Category Wise PDF Compilations available at This Link
Mankidia tribe in Odisha as denied habitat rights inside core area of Similipal Tiger Reserve (STR) in Odisha under historic Scheduled Tribes and Other Traditional Forest Dwellers (Recognition of Forest Rights) Act, 2006. State Forest Department had objected their habitat rights on grounds that tribals could be attacked by wild animals, especially tigers.
Mankidia is one of the 13 Particularly Vulnerable Tribal Groups (PVTG) and is a marginalised group that critically depends on making rope with siali fibre that’s richly available in Similipal.
‘Habitat’ under Section 2(h) of the FRA (Forest Rights Act) is defined as area comprising customary habitat and such other habitats in reserved forests and protected forests of primitive tribal groups and pre-agricultural communities and other forest dwelling Scheduled Tribes.
Particularly Vulnerable Tribal Groups (PVTGs)
PVTGs are more vulnerable among the tribal groups. In 1975, Central Government had initiated initiative to identify the most vulnerable tribal groups as a separate category called PVTGs and declared 52 such groups. In 1993, additional 23 groups were added to category, making it total of 75 PVTGs out of 705 Scheduled Tribes, spread over 17 states and 1 UT in the country (2011 census). Among 75 listed PVTG’s the highest number are found in Odisha (13), followed by Andhra Pradesh (12).
They are identified by Union Government according to procedure in which state governments or UT governments submit proposals to Union Ministry of Tribal Welfare for identification of PVTGs. After ensuring the criteria is fulfilled, the Tribal Ministry Ministry selects those groups as PVTGs.
Simlipal National park
Simlipal National Park is national park and a tiger reserve in Mayurbhanj district of Odisha. It is part of Similipal-Kuldiha-Hadgarh Elephant Reserve popularly known as Mayurbhanj Elephant Reserve. Simlipal National Park derives its name from the abundance of semul (red silk cotton trees) that bloom here. It was the second largest national park in India. Its reserve is part of UNESCO World Network of Biosphere Reserves since 2009.

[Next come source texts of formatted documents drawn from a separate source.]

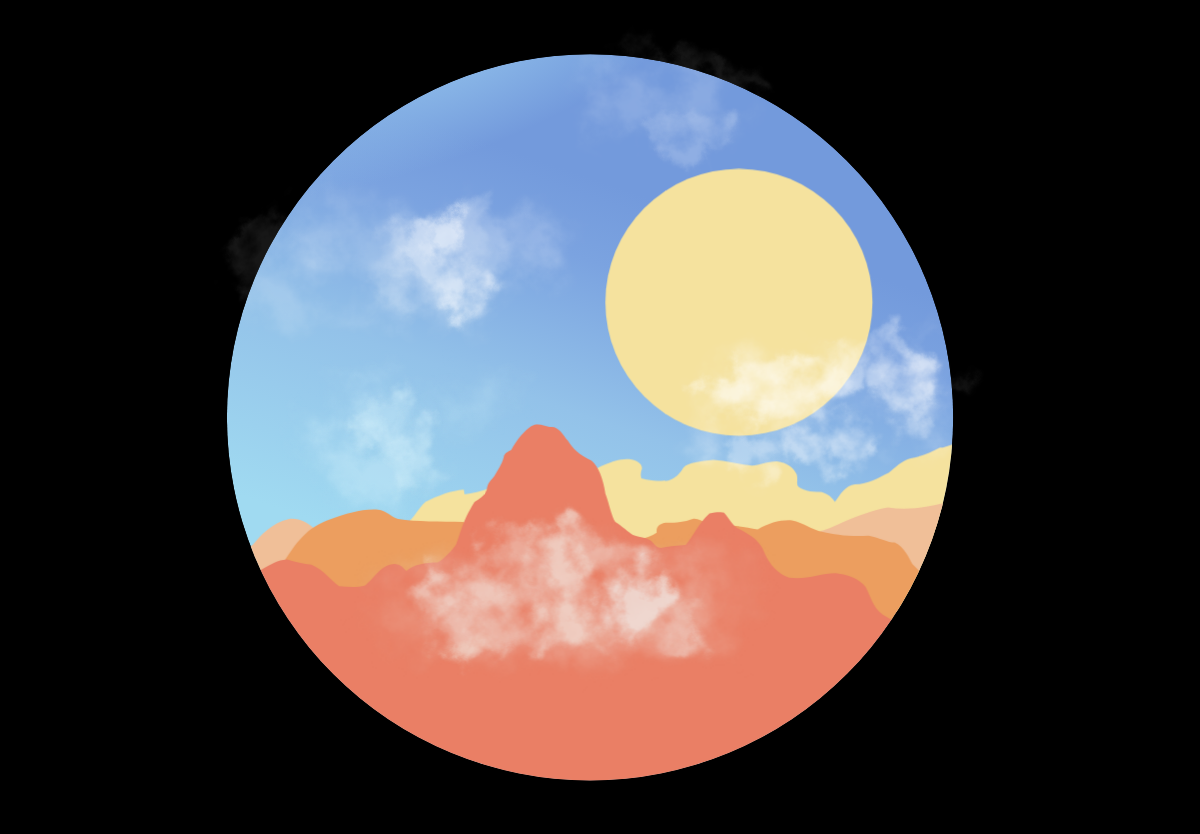
<!DOCTYPE html>
<html lang="en">
<head>
<meta charset="utf-8">
<title>Desert sun roundel</title>
<style>
:root{
  --night:#000;
  --sky-deep:#739adc;
  --sky-upper:#7ba3e0;
  --sky-mid:#93c2e9;
  --sky-low:#a0daf1;
  --sky-glow:#8fbeea;
  --sun:#f5e29e;
  --peach:#f0bf98;
  --amber:#ec9e5f;
  --coral:#ea7f65;
  --cloud:#fff;
  --cloud-cool:#d8f3fb;
  --mist:#f1ece6;
}
html,body{margin:0;height:100%;overflow:hidden;background:var(--night)}
.canvas{position:relative;width:1200px;height:834px;overflow:hidden;background:var(--night)}
.scene{display:block;width:1200px;height:834px}
.stop-deep{stop-color:var(--sky-deep)}
.stop-upper{stop-color:var(--sky-upper)}
.stop-mid{stop-color:var(--sky-mid)}
.stop-low{stop-color:var(--sky-low)}
.stop-glow{stop-color:var(--sky-glow)}
.stop-glow-end{stop-color:var(--sky-glow);stop-opacity:0}
.sky{fill:url(#sky-gradient)}
.sky-glow{fill:url(#sky-glow-gradient)}
.sun,.ridge-sand{fill:var(--sun)}
.ridge-peach{fill:var(--peach)}
.ridge-amber{fill:var(--amber)}
.ridge-coral{fill:var(--coral)}
.billow{fill:var(--cloud);filter:url(#billow-filter)}
.haze{fill:var(--cloud);filter:url(#haze-filter)}
.cool{fill:var(--cloud-cool)}
.mist{fill:var(--mist)}
</style>
</head>
<body>
<main class="canvas">
<svg class="scene" viewBox="0 0 1568 1090" preserveAspectRatio="none" role="img" aria-label="Round desert landscape with a pale yellow sun, clouds and coral mountains">
  <defs>
    <circle id="roundel" cx="771" cy="545.5" r="474.5"/>
    <clipPath id="roundel-clip"><use href="#roundel"/></clipPath>
    <linearGradient id="sky-gradient" gradientUnits="userSpaceOnUse" x1="850" y1="150" x2="640" y2="760">
      <stop class="stop-deep" offset="0"/>
      <stop class="stop-deep" offset=".16"/>
      <stop class="stop-upper" offset=".32"/>
      <stop class="stop-mid" offset=".62"/>
      <stop class="stop-low" offset="1"/>
    </linearGradient>
    <radialGradient id="sky-glow-gradient" gradientUnits="userSpaceOnUse" cx="0" cy="0" r="1" gradientTransform="translate(590 70) rotate(-22) scale(400 130)">
      <stop class="stop-glow" offset="0"/>
      <stop class="stop-glow-end" offset="1"/>
    </radialGradient>
    <filter id="billow-filter" filterUnits="userSpaceOnUse" x="250" y="20" width="1060" height="920" color-interpolation-filters="sRGB">
      <feTurbulence type="fractalNoise" baseFrequency=".021" numOctaves="5" seed="11"/>
      <feColorMatrix values="1 0 0 0 0  0 1 0 0 0  0 0 1 0 0  0 0 0 0 1" result="grain"/>
      <feGaussianBlur in="SourceGraphic" stdDeviation="6" result="soft"/>
      <feDisplacementMap in="soft" in2="grain" scale="75" xChannelSelector="R" yChannelSelector="G" result="puffs"/>
      <feColorMatrix in="grain" values="0 0 0 0 1  0 0 0 0 1  0 0 0 0 1  0 0 2.4 0 -.45" result="density"/>
      <feComposite in="puffs" in2="density" operator="in"/>
    </filter>
    <filter id="haze-filter" filterUnits="userSpaceOnUse" x="250" y="20" width="1060" height="920" color-interpolation-filters="sRGB">
      <feTurbulence type="fractalNoise" baseFrequency=".015" numOctaves="5" seed="4"/>
      <feColorMatrix values="1 0 0 0 0  0 1 0 0 0  0 0 1 0 0  0 0 0 0 1" result="grain"/>
      <feGaussianBlur in="SourceGraphic" stdDeviation="15" result="soft"/>
      <feDisplacementMap in="soft" in2="grain" scale="95" xChannelSelector="R" yChannelSelector="G" result="drift"/>
      <feColorMatrix in="grain" values="0 0 0 0 1  0 0 0 0 1  0 0 0 0 1  0 0 2.8 0 -.7" result="density"/>
      <feComposite in="drift" in2="density" operator="in"/>
    </filter>
  </defs>

  <g id="rim-wisps" class="billow">
    <g opacity=".09">
      <path d="M372 258 326 296 300 346 298 372 326 388 380 330Z"/>
      <path d="M812 62 856 58 930 84 990 104 1000 126 930 110 830 84Z"/>
      <ellipse cx="1250" cy="494" rx="13" ry="15"/>
    </g>
  </g>

  <g id="landscape" clip-path="url(#roundel-clip)">
    <use class="sky" href="#roundel"/>
    <use class="sky-glow" href="#roundel"/>

    <g id="high-clouds">
      <g class="haze">
        <ellipse cx="870" cy="125" rx="105" ry="52" opacity=".16"/>
        <ellipse cx="375" cy="345" rx="60" ry="75" opacity=".17"/>
        <ellipse cx="470" cy="330" rx="75" ry="65" opacity=".16"/>
        <ellipse cx="690" cy="330" rx="58" ry="42" opacity=".2"/>
        <ellipse cx="575" cy="345" rx="85" ry="72" opacity=".24"/>
      </g>
      <g class="billow">
        <path d="M846 180 872 156 920 140 956 152 946 186 914 214 878 212Z" opacity=".2"/>
        <path d="M486 330 520 286 580 278 640 268 632 330 644 372 640 412 600 418 530 404 500 376Z" opacity=".2"/>
        <path d="M522 306 548 282 592 284 598 324 622 346 634 378 606 408 566 394 530 360Z" opacity=".36"/>
        <ellipse cx="572" cy="318" rx="28" ry="30" opacity=".3"/>
        <ellipse cx="600" cy="388" rx="26" ry="22" opacity=".2"/>
      </g>
    </g>

    <g id="low-cloud">
      <g class="haze cool">
        <ellipse cx="490" cy="580" rx="80" ry="75" opacity=".36"/>
        <ellipse cx="615" cy="525" rx="42" ry="34" opacity=".2"/>
      </g>
      <g class="billow cool">
        <path d="M464 556 500 518 530 508 548 548 566 590 582 622 556 652 530 656 506 610 474 586Z" opacity=".38"/>
        <ellipse cx="512" cy="560" rx="34" ry="36" opacity=".3"/>
      </g>
    </g>

    <circle id="sun" class="sun" cx="965.5" cy="395" r="174.5"/>

    <g id="sand-ridges" class="ridge-sand">
      <path d="M536 680C543 674 546 665 556 656 572 648 590 641 606 640L607 646C618 645 628 642 640 638V760H536Z"/>
      <path d="M770 617 780 612C797 603 812 599 822 600 836 602 841 609 838 615 837 619 837 622 838 625 850 628 862 629 873 628 883 625 889 618 893 611 900 604 915 603 932 601 950 602 962 606 978 608 990 610 1000 603 1015 603 1030 605 1037 612 1041 620 1043 627 1040 632 1043 636 1052 643 1065 643 1074 643 1083 646 1087 650 1091 656 1098 646 1105 634 1117 633 1135 633 1148 624 1161 618 1170 611 1178 602 1190 599 1205 596 1215 592 1228 585L1232 585 1250 579V800H770Z"/>
    </g>

    <g id="sun-cloud">
      <g class="haze">
        <ellipse cx="1010" cy="510" rx="95" ry="45" opacity=".3"/>
        <ellipse cx="960" cy="585" rx="60" ry="30" opacity=".3"/>
        <ellipse cx="1185" cy="520" rx="38" ry="68" opacity=".3"/>
      </g>
      <g class="billow">
        <path d="M916 526 934 492 978 474 1022 466 1066 456 1094 474 1128 446 1136 462 1112 500 1068 530 1030 544 980 552 934 540Z" opacity=".42"/>
        <ellipse cx="975" cy="514" rx="40" ry="28" opacity=".3"/>
        <ellipse cx="1062" cy="490" rx="36" ry="24" opacity=".26"/>
        <path d="M1134 446 1160 426 1188 440 1204 468 1226 482 1224 512 1200 540 1192 574 1176 546 1148 518 1138 484Z" opacity=".4"/>
        <ellipse cx="1186" cy="498" rx="32" ry="34" opacity=".3"/>
        <path d="M1034 566 1074 536 1120 552 1146 570 1116 600 1094 624 1066 604 1030 588Z" opacity=".46"/>
        <path d="M944 584 986 568 1034 588 1010 614 972 628Z" opacity=".32"/>
      </g>
    </g>

    <g id="peach-ridges" class="ridge-peach">
      <path d="M318 722 331 711C340 700 355 683 378 678 395 677 405 686 412 692V780H318Z"/>
      <path d="M1072 694C1090 690 1115 672 1160 663 1185 667 1210 664 1250 653V800H1072Z"/>
    </g>

    <g id="amber-ridges" class="ridge-amber">
      <path d="M366 742C388 706 402 689 430 679 455 671 470 665 494 666 505 667 510 675 520 678 545 682 575 681 605 682L640 700V800H366Z"/>
      <path d="M836 705C844 703 852 700 858 696 857 688 862 684 870 683 885 683 894 682 905 678 912 677 917 681 922 683L958 687C970 688 980 690 990 692 1005 683 1020 679 1035 680 1050 683 1060 692 1075 695 1090 698 1110 702 1135 700 1150 703 1160 709 1169 709 1182 715 1188 730 1192 737L1212 757V830H836Z"/>
    </g>

    <path id="coral-mountains" class="ridge-coral" d="M326 752 342 744C355 737 362 732 375 731 385 734 397 737 407 738 425 746 430 757 443 766 455 767 467 768 477 765 490 755 497 738 516 737 525 738 527 743 531 746 540 738 555 735 572 735 580 730 592 718 596 711 601 700 603 683 620 656 628 651 633 648 636 640 637 630 642 628 646 622 650 615 656 606 658 598 659 591 665 590 668 588 675 575 685 563 694 557 704 552 710 557 718 558 730 556 735 568 742 576 748 586 757 595 773 602 782 610 788 625 791 645 796 658 799 675 804 682 812 687 822 696 827 699 838 703 845 702 851 707 856 713 859 716 864 716 878 713 885 713 896 712 905 702 912 685 927 671 935 669 943 669 946 670 955 680 958 689 967 692 982 700 990 706 996 716 1002 730 1010 747 1031 755 1055 758 1072 749 1092 749 1108 751 1122 756 1131 767 1138 780 1140 793 1153 803L1163 809 1190 826V1030H300V752Z"/>

    <g id="valley-mist">
      <g class="haze mist">
        <ellipse cx="740" cy="790" rx="190" ry="82" opacity=".22"/>
        <ellipse cx="930" cy="775" rx="60" ry="72" opacity=".14"/>
        <ellipse cx="545" cy="790" rx="62" ry="60" opacity=".12"/>
      </g>
      <g class="billow mist">
        <path d="M548 764 590 730 640 704 690 690 736 682 776 694 812 710 862 728 868 772 900 806 926 838 900 856 856 840 806 842 760 832 720 850 664 846 620 864 582 852 560 816ZM664 744 658 764 682 770 694 748Z" fill-rule="evenodd" opacity=".4"/>
        <path d="M700 704 736 688 770 706 776 746 742 778 708 752Z" opacity=".38"/>
        <path d="M792 760 820 740 858 748 866 784 852 820 816 834 790 806Z" opacity=".62"/>
        <ellipse cx="738" cy="812" rx="50" ry="30" opacity=".38"/>
        <ellipse cx="610" cy="770" rx="46" ry="34" opacity=".28"/>
        <ellipse cx="610" cy="838" rx="40" ry="22" opacity=".34"/>
      </g>
    </g>
  </g>
</svg>
</main>
</body>
</html>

The park has protected area of 845.70 square kilometres and has some beautiful waterfalls like Joranda and Barehipani. It is home to 99 royal Bengal tigers and 432 wild elephants. Besides it is famous for gaurs (Indian bison), chausingha as well as an orchidarium.